Despite the intimate feel Ashford is quite large. With 350 acres of sprawling land and 83 guest rooms, there are plenty of opportunities to get lost (I make a few wrong turns before finding my room.) Each boudoir at Ashford has unique period décor with carefully hidden modern amenities like heated towel racks. Bathrooms are nearly as large as the bedrooms with double basins and a copious amount of marble. I love the old-fashioned claw foot tubs and oversized beds. I feel like a princess. No wonder Grace Kelly was an Ashford regular. I treat myself to afternoon tea. The scones and clotted cream, cucumber sandwiches with butter and pastel-colored cakes are so generous, I’m ready for an afternoon nap.

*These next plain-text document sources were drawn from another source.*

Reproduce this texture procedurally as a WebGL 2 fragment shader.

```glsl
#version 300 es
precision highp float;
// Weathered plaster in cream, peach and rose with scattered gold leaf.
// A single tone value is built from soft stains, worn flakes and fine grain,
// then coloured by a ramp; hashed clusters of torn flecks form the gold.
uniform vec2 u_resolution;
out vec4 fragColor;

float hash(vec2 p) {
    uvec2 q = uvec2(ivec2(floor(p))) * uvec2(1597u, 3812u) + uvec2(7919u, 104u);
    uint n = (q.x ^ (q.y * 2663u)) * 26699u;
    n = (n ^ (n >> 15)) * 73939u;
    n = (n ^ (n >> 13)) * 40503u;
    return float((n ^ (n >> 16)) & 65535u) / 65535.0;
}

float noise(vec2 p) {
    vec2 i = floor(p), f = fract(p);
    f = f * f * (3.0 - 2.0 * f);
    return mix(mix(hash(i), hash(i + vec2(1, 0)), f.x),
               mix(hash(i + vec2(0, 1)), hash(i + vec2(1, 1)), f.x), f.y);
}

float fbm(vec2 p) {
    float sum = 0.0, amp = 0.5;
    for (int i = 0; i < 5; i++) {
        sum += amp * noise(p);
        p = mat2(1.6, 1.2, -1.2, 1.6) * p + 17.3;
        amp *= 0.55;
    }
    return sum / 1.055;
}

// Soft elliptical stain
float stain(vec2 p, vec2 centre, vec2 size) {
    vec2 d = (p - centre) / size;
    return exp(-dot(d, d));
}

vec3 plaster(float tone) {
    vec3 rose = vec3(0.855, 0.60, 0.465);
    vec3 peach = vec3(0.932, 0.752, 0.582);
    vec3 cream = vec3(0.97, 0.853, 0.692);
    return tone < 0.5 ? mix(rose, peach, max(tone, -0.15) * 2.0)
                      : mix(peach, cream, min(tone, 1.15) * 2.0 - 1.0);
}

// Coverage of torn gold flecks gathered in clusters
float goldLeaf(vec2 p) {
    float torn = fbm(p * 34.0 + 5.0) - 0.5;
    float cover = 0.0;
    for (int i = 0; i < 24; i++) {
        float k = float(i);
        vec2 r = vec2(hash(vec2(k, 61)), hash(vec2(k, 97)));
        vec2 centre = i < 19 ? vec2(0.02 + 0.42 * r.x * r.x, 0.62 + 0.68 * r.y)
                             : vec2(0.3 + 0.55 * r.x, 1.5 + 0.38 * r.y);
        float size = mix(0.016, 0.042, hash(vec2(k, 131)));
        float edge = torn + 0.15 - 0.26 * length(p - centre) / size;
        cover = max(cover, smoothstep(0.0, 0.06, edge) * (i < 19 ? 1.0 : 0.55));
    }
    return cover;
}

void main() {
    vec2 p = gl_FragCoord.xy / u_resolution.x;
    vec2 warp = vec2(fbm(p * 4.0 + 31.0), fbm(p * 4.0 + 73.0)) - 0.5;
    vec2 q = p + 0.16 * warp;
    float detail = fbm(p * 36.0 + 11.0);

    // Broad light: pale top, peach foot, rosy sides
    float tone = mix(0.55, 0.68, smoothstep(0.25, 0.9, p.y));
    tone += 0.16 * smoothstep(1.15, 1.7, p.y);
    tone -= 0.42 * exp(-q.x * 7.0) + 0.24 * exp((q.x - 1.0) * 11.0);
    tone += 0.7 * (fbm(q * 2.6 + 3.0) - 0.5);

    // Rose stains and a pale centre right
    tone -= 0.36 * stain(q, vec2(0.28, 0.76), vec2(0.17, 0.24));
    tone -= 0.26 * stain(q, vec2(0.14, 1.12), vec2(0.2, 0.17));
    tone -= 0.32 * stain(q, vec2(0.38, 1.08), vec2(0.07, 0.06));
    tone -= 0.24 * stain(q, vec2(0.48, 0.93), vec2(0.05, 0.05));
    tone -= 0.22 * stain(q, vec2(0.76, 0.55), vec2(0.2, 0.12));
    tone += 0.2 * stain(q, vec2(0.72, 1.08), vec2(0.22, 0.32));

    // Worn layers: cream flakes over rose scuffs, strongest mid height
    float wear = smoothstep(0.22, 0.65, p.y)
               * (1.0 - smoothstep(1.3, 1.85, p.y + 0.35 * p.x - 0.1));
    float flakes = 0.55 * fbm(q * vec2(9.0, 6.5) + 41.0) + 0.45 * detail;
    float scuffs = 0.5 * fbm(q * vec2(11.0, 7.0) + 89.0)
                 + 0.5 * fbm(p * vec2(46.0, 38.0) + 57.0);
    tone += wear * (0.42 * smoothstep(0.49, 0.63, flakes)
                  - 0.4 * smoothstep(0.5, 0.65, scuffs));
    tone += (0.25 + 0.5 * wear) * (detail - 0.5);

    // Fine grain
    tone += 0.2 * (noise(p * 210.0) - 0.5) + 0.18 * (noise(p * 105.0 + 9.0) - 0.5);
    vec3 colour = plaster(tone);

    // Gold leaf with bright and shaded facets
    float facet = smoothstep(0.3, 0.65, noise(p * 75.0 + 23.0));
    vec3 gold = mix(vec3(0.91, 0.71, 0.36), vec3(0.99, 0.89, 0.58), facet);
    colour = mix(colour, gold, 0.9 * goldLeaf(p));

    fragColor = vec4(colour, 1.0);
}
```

Over dinner in the Connaught Room, an Irish guest tells the story of the mischievous ghost on the 4th floor. The restaurant prides itself on featuring local Irish produce, tempting me to try the Chef’s degustation menu; however, traditional fish and chips win me over. For dessert, I indulge in an Irish cheese plate. Gaelic cheese is totally underrated. It is absolutely the creamiest, most delicate cheese I’ve ever tasted.
The next morning I wander the lush grounds, where wild woods border manicured gardens, until finally arriving at The School of Falconry. There aren’t many firsts left in travel, but casting my beautiful hawk “Milly” into the trees and seeing her sweep back and land delicately on my gloved forearm is an unfamiliar thrill. After a morning with the hawks and Dingle, the adorable 22-pound owl, I am happy to stay on property and go to the spa. I also debate a Lough Carrib river cruise, but the concierge convinces me to explore nearby towns of Galway, Clifdon and Cong instead.
A delightful drive through the countryside and I begin to understand what “forty shades of green” really means. I pass rolling hills scattered with blonde cows and hear the sounds of locals enjoying a pint (or two). I join them for a drink and satisfy my need for a medieval adventure.